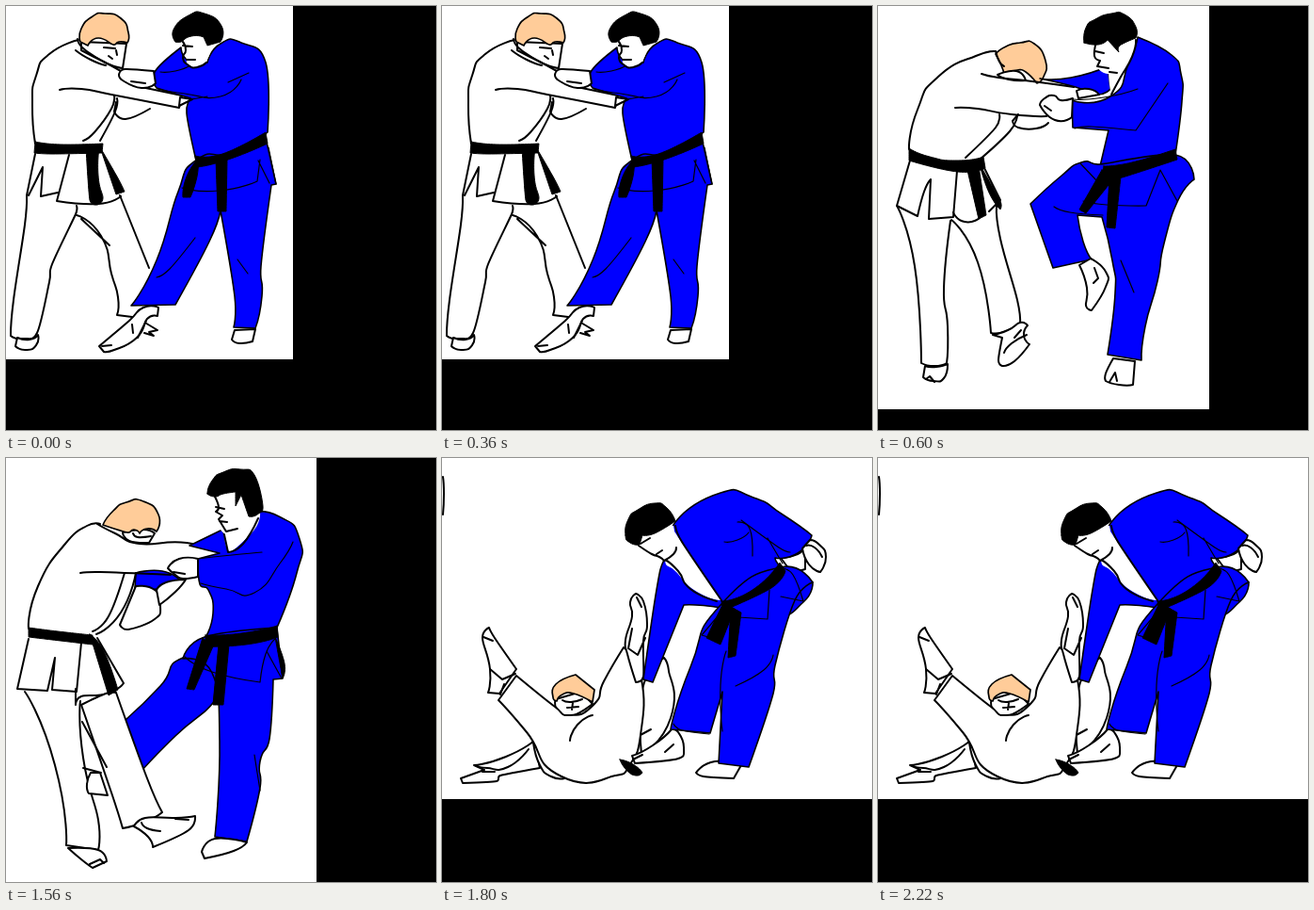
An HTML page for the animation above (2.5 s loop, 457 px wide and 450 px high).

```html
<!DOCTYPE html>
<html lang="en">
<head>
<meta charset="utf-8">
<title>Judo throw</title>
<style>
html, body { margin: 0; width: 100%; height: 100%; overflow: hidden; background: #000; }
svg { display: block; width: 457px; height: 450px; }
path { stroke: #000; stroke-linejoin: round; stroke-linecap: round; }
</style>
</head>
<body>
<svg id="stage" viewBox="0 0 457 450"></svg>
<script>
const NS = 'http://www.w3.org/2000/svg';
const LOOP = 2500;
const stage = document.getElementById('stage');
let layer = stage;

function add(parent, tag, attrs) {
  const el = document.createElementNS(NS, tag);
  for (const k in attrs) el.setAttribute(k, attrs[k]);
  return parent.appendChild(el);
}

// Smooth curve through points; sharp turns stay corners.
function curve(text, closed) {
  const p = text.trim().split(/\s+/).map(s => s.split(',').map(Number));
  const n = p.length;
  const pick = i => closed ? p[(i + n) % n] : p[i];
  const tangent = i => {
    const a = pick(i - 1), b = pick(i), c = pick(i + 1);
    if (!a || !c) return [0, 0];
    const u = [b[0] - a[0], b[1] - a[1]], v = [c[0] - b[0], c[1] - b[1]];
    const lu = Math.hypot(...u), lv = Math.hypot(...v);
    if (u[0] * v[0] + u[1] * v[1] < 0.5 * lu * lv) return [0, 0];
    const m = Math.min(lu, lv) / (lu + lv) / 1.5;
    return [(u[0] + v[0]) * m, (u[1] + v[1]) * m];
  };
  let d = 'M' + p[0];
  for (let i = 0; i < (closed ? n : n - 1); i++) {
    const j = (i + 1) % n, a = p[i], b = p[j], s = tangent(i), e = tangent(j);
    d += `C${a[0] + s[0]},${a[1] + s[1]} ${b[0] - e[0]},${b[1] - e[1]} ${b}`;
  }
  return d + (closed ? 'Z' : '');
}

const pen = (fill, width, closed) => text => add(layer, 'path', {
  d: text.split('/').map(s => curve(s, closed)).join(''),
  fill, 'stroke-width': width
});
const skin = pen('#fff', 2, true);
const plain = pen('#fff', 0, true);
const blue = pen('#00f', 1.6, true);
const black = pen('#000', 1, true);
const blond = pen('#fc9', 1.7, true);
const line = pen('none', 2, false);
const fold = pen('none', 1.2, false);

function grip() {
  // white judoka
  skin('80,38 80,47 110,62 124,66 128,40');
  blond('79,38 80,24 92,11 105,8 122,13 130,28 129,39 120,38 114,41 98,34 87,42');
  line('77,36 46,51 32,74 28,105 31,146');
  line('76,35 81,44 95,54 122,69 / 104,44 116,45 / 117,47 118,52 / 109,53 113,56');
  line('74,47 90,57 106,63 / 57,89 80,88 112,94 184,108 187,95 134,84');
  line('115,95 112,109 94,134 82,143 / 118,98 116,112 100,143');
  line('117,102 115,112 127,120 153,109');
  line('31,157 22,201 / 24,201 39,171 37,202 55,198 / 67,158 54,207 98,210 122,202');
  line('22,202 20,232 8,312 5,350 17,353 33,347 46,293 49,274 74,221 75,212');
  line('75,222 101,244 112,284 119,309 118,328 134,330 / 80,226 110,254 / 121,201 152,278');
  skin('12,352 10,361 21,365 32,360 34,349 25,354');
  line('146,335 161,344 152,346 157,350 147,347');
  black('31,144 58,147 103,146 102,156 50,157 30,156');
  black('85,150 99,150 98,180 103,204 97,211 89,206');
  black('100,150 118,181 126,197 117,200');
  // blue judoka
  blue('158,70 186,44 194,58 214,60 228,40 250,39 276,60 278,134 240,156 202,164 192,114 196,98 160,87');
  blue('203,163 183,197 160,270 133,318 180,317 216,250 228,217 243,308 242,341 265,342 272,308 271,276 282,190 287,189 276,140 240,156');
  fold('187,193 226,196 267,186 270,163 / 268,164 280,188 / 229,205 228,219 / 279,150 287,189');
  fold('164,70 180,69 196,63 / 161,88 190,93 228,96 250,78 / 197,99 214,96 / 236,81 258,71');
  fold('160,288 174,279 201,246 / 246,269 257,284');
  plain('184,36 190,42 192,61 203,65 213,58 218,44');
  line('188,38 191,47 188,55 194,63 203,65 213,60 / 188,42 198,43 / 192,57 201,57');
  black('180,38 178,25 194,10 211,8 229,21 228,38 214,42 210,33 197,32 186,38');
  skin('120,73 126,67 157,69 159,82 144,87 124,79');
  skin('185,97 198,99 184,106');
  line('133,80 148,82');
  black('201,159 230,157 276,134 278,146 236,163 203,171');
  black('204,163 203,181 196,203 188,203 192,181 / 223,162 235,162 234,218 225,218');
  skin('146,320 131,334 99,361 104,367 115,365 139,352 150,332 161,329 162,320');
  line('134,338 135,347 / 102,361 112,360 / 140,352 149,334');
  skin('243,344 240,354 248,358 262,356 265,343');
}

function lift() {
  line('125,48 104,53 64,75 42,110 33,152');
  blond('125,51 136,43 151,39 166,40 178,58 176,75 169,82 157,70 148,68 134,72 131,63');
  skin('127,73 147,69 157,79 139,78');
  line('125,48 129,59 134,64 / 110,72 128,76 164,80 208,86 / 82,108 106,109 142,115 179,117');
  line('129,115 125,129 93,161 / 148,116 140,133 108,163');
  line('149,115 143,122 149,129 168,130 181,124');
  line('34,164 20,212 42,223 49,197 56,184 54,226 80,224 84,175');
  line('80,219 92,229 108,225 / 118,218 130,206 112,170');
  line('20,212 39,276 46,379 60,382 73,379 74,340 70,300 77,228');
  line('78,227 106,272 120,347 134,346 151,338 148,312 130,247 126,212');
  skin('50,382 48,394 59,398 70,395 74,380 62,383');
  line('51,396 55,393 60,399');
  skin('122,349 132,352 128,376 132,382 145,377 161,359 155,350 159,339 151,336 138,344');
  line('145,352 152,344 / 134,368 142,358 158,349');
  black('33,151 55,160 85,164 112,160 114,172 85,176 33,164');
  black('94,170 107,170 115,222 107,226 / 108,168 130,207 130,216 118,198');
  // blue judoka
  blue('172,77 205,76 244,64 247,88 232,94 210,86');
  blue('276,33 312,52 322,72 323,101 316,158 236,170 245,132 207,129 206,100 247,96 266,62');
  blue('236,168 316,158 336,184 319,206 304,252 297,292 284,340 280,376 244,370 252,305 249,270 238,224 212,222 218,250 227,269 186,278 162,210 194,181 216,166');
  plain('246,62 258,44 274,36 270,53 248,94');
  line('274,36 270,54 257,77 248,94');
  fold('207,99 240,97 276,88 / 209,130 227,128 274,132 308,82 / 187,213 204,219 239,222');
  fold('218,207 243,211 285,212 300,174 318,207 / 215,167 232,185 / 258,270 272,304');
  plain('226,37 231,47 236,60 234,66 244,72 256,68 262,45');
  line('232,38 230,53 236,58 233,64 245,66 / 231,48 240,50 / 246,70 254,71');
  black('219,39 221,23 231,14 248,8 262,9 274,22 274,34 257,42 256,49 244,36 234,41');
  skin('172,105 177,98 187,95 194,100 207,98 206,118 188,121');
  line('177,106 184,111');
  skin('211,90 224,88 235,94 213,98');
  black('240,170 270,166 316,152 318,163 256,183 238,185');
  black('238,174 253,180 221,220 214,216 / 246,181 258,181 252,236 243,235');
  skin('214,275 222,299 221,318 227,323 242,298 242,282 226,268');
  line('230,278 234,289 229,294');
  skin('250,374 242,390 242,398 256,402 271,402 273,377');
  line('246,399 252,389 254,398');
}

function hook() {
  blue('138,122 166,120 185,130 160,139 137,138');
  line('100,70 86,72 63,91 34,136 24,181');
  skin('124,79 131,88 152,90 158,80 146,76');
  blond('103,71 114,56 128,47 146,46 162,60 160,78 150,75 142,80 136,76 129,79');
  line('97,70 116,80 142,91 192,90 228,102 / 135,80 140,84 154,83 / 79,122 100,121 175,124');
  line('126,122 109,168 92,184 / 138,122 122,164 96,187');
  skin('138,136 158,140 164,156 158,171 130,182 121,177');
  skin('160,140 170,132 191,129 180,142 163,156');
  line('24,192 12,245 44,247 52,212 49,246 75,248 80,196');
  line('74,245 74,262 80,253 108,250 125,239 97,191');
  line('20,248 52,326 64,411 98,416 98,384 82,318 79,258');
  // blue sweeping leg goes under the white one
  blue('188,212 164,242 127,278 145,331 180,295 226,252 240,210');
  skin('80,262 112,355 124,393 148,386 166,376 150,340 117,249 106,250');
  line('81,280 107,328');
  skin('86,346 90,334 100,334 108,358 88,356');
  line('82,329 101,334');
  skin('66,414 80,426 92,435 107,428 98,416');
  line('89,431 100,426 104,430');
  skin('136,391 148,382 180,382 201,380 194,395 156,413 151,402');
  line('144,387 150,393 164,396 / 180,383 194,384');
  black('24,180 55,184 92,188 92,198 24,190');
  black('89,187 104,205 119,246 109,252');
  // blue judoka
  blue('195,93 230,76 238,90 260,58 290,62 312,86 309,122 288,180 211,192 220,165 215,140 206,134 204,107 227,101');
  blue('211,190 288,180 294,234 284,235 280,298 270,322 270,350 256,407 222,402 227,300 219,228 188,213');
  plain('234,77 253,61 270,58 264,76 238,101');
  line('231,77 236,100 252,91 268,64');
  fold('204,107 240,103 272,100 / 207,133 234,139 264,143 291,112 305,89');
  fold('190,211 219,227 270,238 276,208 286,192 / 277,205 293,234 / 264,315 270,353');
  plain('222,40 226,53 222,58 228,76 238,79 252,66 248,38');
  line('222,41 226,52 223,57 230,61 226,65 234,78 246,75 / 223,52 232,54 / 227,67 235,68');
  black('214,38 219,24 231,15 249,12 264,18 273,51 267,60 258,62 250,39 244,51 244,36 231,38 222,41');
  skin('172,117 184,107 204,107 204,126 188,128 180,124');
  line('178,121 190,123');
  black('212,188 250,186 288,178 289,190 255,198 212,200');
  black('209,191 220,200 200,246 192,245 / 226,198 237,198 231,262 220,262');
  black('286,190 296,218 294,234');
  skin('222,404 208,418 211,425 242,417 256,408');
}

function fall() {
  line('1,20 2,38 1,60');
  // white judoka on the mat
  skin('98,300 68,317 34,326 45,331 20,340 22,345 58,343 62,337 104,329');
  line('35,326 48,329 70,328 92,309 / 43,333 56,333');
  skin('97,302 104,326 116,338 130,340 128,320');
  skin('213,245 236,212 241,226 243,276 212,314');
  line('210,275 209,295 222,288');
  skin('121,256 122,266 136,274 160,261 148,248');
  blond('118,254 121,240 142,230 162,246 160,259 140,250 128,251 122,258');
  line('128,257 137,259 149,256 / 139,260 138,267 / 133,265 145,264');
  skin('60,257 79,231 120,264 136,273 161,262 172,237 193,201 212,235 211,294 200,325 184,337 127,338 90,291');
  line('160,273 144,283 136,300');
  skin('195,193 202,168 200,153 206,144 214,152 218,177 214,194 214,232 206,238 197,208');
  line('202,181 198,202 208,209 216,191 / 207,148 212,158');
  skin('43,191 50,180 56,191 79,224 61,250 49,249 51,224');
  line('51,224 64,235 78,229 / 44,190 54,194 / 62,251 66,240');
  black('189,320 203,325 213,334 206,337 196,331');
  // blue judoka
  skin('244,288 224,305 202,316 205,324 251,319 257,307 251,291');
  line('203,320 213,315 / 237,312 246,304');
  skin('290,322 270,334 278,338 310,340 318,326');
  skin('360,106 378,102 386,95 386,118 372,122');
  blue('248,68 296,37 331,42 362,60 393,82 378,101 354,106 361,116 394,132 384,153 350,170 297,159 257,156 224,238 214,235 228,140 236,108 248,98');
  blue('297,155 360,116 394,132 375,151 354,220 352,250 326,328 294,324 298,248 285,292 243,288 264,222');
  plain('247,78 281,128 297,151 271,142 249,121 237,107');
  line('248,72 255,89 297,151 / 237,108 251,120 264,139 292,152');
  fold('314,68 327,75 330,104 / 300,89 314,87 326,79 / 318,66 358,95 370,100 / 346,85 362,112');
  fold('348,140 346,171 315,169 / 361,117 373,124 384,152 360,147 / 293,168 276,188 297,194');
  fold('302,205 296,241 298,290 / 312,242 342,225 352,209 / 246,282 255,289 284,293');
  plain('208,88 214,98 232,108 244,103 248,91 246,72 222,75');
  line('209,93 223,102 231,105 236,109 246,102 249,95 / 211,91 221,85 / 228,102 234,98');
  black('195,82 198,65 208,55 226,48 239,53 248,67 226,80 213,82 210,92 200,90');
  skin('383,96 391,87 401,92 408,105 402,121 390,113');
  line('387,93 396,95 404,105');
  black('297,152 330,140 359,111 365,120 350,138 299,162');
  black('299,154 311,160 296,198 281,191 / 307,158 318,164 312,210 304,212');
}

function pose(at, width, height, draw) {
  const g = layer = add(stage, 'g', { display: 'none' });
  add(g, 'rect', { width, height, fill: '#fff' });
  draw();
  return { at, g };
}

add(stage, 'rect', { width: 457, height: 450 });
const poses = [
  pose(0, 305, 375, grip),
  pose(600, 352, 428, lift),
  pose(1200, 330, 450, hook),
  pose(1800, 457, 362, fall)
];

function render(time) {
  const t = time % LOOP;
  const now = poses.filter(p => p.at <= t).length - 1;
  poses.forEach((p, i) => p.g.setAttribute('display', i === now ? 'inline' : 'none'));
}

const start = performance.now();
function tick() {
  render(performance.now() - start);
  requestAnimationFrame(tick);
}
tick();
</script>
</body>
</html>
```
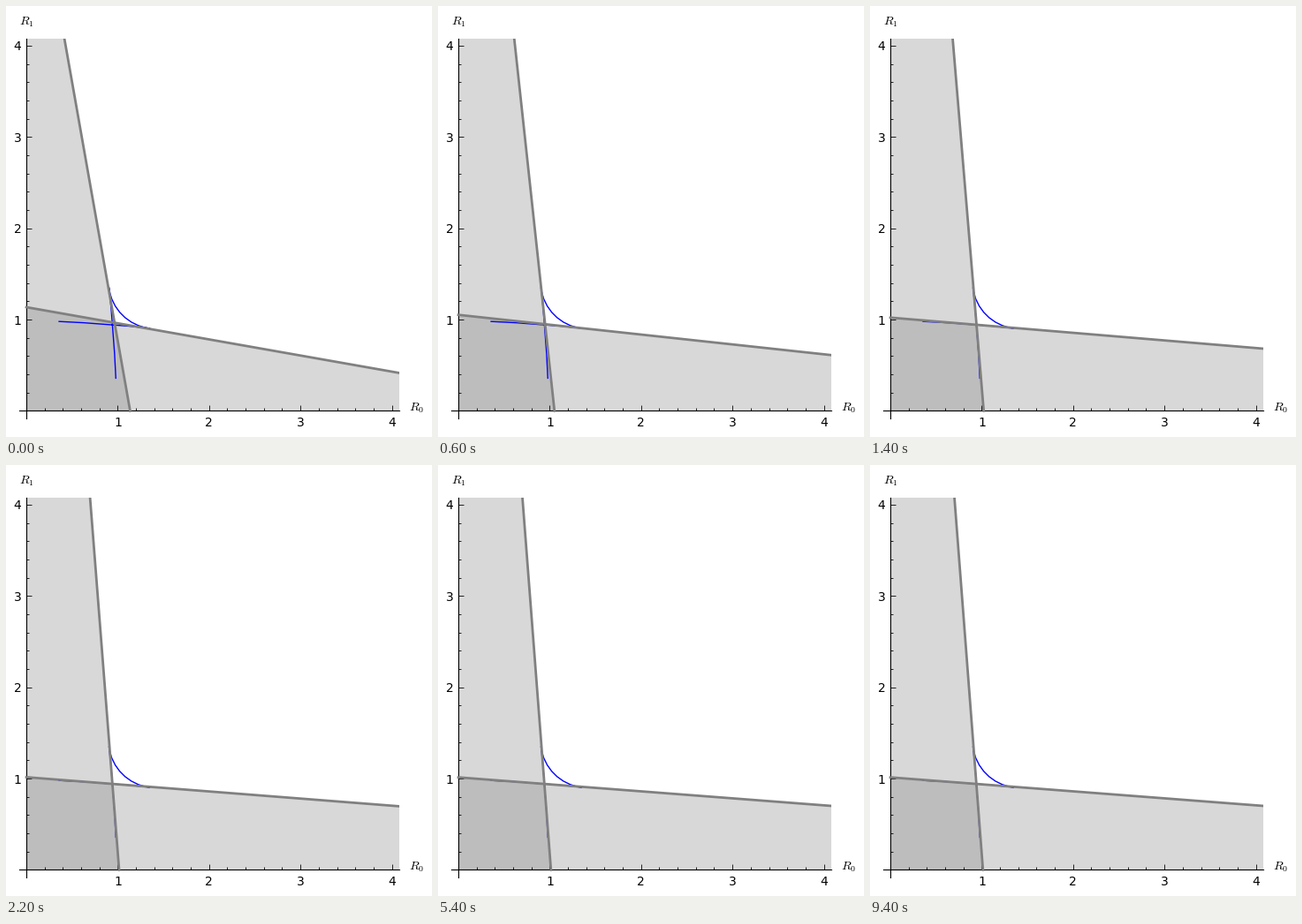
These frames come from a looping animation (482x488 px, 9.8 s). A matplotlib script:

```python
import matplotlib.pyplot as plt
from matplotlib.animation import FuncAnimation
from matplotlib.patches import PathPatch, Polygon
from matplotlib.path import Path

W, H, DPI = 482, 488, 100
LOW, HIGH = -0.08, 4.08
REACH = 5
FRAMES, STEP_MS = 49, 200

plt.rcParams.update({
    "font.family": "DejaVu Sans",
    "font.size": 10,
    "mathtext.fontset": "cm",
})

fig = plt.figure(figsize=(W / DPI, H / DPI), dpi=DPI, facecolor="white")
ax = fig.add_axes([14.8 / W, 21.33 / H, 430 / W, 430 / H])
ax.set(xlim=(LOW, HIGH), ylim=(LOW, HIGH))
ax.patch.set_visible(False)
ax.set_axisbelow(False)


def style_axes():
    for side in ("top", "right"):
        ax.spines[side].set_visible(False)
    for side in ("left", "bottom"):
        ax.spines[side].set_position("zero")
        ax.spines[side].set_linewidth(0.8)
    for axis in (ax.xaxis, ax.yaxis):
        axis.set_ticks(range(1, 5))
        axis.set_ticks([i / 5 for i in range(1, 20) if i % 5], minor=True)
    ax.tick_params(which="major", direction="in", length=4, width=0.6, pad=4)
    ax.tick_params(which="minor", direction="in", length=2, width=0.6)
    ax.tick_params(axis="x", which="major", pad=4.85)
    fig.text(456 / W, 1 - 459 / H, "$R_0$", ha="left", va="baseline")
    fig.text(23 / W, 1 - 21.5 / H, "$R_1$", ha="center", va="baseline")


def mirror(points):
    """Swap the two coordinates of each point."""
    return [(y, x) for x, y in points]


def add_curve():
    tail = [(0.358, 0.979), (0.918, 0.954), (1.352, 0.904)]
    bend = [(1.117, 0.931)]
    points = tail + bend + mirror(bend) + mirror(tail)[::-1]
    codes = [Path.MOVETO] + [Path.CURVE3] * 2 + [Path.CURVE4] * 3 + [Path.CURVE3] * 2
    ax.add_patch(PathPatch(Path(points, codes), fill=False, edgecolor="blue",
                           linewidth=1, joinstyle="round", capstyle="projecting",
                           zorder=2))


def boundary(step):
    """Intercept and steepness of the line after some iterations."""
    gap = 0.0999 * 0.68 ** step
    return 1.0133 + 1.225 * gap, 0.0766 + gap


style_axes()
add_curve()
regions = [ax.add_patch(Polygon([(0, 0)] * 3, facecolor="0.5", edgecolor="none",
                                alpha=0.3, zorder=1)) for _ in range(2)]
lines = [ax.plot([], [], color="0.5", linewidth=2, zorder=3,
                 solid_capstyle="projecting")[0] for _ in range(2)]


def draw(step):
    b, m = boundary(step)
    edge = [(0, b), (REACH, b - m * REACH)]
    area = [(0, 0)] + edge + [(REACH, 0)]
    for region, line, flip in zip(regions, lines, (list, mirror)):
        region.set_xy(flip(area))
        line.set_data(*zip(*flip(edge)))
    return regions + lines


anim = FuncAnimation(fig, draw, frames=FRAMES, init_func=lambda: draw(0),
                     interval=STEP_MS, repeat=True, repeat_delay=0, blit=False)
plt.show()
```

────────────────

Count the lines of the material above that contain the string "function". Write nothing but the count.

_Response area:_
9